There is always a first time when one donates to a charity. At the back of their mind is a feeling that their effort should not be in vain. People are skeptical nowadays when they come across so many non-profits. Some of them are not genuine and are fly-by-night operators. And, no one wants to donate to an organization that does not give a reliable impression. 

Most charities are genuine, with only a fraction being illegitimate. Still, many do not succeed at instilling confidence and are not as successful as they could be. What is it that makes them tick while others languish, even though the goal to better the world is the same? 

The answer is the trust and reliability factor. Successful charities present a professional and reliable image with relevant photos, logos, and messages urging support. The impact is enormous, making people donate to extend support to the cause. 

Ultimately, it often boils down to branding, even in the charity space. Despite the absence of the profit element, one factor remains static across the for-profit and non-profit sectors: the necessity of trust. Certain aspects of branding work in all areas: for example, familiarity leads to trust and, in turn, makes people donate to the cause.

A good way to make a charity familiar is by having a distinctive logo design.   

Many charities cannot afford a professional designer for a logo. If you have decided to design the logo in-house, some tips and examples of well-known charities can help you understand and emulate successful ideas. 

Purpose of the charity

The logo design should reflect the cause of the charity. To do that, one needs to have a two-to-three-word definition of the organizational goals and mission. The words, symbols, or images represent the values of the charity in the best possible manner. 

One solid example is ME to WE. The ME to WE logo/ symbol reflects the charity mission, and the tagline Me to We states the vision. The symbols mean transforming communities by shifting the “Me” thinking to “We” acting.  ME to WE are all about working together to make a difference in everything and creating sustainable change.   

Another example of logos is the smiling face of Goodwill organization or the logo of “Mind”, a charity in England that provides necessary support to mental health patients. The entangled handwritten lines that spell the word “Mind” clearly reflect the organization supporting mental health solutions. The tagline “For better mental health” makes the purpose of the charity clear. 

The logo should be memorable 

A good logo design will have a better and easy brand recall. People will recognize the charity instantly when they encounter the logo for the second time. A simple logo sticks to the mind and creates a better brand recall.
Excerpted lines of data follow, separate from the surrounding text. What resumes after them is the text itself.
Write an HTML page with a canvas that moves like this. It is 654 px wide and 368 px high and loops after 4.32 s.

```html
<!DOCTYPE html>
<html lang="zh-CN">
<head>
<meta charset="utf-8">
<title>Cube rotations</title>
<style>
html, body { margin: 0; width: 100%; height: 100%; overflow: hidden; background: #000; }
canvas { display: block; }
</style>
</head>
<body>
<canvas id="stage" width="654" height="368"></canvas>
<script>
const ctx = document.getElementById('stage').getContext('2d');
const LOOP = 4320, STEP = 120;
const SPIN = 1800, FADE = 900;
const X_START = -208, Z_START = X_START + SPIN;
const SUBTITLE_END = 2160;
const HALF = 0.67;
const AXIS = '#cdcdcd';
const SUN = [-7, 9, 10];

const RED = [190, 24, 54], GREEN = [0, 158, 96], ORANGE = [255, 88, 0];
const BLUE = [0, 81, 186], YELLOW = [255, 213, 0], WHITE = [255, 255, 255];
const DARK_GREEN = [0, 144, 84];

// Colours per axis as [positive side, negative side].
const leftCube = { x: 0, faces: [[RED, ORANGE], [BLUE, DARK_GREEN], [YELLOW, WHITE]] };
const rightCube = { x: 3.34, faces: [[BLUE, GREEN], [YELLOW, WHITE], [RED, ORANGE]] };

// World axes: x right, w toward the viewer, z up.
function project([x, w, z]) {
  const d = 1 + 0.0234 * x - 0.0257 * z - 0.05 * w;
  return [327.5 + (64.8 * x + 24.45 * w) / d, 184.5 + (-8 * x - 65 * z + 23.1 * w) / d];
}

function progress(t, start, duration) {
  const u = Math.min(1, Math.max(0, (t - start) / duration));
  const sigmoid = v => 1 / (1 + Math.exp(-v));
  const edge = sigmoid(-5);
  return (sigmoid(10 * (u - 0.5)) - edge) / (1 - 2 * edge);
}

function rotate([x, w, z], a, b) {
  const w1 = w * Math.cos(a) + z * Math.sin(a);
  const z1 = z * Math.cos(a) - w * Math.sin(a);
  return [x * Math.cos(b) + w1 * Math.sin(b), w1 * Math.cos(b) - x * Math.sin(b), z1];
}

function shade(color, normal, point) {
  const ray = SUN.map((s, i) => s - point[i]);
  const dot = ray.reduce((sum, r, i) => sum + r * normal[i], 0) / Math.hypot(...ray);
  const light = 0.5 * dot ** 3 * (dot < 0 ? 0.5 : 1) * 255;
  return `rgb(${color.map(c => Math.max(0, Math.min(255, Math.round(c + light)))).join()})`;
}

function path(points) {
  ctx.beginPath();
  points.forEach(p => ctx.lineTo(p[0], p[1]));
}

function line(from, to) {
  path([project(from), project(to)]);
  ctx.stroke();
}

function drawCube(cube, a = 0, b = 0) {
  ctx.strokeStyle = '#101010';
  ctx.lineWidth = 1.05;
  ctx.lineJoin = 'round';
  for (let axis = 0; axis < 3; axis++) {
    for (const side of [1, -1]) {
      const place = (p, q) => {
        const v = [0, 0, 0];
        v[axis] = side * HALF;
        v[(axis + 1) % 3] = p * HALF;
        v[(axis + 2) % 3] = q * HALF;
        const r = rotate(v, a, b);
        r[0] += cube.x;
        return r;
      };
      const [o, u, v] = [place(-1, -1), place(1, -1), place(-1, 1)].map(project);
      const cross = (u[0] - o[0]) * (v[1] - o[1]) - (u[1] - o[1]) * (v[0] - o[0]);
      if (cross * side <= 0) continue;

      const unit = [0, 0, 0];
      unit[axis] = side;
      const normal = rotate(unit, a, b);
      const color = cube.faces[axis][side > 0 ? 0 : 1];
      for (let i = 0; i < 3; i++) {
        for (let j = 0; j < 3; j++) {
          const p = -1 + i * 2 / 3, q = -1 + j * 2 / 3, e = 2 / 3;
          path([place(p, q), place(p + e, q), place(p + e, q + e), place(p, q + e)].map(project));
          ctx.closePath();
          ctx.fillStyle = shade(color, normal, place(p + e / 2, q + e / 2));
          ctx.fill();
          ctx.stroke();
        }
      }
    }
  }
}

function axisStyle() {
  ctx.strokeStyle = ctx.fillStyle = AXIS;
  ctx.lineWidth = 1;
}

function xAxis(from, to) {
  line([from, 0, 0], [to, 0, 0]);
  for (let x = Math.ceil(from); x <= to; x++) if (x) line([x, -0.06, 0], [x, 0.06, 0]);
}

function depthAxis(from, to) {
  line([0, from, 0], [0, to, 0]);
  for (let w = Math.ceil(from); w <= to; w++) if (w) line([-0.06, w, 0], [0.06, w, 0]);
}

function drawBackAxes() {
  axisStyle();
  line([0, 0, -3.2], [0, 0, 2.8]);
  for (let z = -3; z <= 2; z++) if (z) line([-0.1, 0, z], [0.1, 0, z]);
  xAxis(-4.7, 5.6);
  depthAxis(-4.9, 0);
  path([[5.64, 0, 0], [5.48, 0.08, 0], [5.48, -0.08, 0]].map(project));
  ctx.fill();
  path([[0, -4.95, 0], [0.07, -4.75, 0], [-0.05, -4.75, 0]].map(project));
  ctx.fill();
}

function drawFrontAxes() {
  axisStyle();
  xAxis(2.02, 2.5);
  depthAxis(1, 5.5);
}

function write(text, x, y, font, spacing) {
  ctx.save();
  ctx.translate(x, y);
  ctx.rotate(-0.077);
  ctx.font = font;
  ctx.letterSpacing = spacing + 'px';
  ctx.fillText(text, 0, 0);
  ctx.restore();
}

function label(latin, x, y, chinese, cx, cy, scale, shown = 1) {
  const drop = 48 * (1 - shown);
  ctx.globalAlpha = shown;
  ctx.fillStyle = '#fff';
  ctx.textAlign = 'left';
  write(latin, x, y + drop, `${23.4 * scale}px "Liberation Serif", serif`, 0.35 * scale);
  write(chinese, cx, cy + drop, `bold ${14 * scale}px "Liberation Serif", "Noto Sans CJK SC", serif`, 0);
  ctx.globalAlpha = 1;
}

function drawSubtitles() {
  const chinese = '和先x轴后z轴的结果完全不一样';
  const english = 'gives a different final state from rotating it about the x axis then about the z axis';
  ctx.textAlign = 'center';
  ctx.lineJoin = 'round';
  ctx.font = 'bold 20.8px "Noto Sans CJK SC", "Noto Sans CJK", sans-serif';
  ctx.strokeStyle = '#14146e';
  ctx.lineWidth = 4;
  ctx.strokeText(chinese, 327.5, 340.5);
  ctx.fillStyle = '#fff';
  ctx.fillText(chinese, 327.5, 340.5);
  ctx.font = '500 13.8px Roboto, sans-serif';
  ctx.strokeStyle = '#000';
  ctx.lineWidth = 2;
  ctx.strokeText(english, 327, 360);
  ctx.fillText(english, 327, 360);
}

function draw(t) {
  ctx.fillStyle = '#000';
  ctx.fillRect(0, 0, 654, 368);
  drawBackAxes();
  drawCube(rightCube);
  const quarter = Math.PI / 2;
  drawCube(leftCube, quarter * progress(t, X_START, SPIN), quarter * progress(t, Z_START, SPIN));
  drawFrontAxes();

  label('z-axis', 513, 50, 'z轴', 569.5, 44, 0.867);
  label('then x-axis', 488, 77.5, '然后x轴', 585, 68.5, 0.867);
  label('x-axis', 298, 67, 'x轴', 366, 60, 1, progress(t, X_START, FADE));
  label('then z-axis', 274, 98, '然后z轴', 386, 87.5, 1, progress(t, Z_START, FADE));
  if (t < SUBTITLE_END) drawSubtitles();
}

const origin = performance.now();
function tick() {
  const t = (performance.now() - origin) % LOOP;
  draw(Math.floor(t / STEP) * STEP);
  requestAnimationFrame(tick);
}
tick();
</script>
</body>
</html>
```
If people cannot recognize or remember, then it means that the logo design is too complex.  

The Amnesty International organization has a simple yet great-looking design that has stood the test of time. The logo, which depicts the candle wrapped by barbed wire, symbolizes the efforts towards the free expression of humans under oppression. 

Create a distinct brand personality 

Brand personality is a consistent trait adopted by a company or organization that allows itself to distinguish from others to the audience. It is something that is the first step towards brand recall. The tagline of a few words are what define the personality. It is essential to ensure that the brand personality aligns with the color and the typography of the logo and messages. 

Charities like Feeding America and Conservation International do it quite well. It is significant to avoid cliche images or words that are used commonly in the field of charities. For example, using hands for trees or environmental causes is overused and does not stand out anymore.

Timeless design for logos

Corporations hire designers who follow the latest trends and design logos accordingly.  Businesses, over time, keep on changing their logos and color backgrounds for rebranding purposes when they get the feeling of being outdated and find a need for refreshing the image.  

For charities, rebranding is not an option and certainly not when it comes to incurring additional expenses. In this sector, the reverse approach works. One should go for a timeless design. By picking classical colors, geometry, and taglines, the design remains relevant. One of the most recognizable logos globally is the World Wide Fund for Nature (WWF). It may be surprising for many that the WWF logo has been in use since 1966. The black and white panda logo and using negative spaces creatively are perfect examples of simple and timeless design.

These are a few things to keep in mind when creating a logo design for a charity. To summarize once more, the logo design should: 

  • Reflect the charity purpose
  • Have brand recall
  • The brand personality should match with images, color, typography, and relevant taglines
  • Aim for a timeless design

Resources for charity branding 

For self-designing logos, there are many free and paid tools available. One can also get a logo designed by a professional designer at minimal costs. Many student designers can work for free as it gives them credible work experience for their portfolios. For example, a graphic design student may create your logo for free or for a small fee.

Researching also helps as one can get someone who can design logos for free. Some designer agencies have services where they create logos for charity for free.


Ultimately, leadership within a charity are best positioned to decide what logo design and taglines are best-suited for the organization. Once the message and the image are decided, one can look around at other logos used by other non-profit organizations and see the elements they have used to make their message stand out and symbolically portray their cause. The choice of colors is critical: black and white logos will look significantly different than colorful logos. It is as simple as that!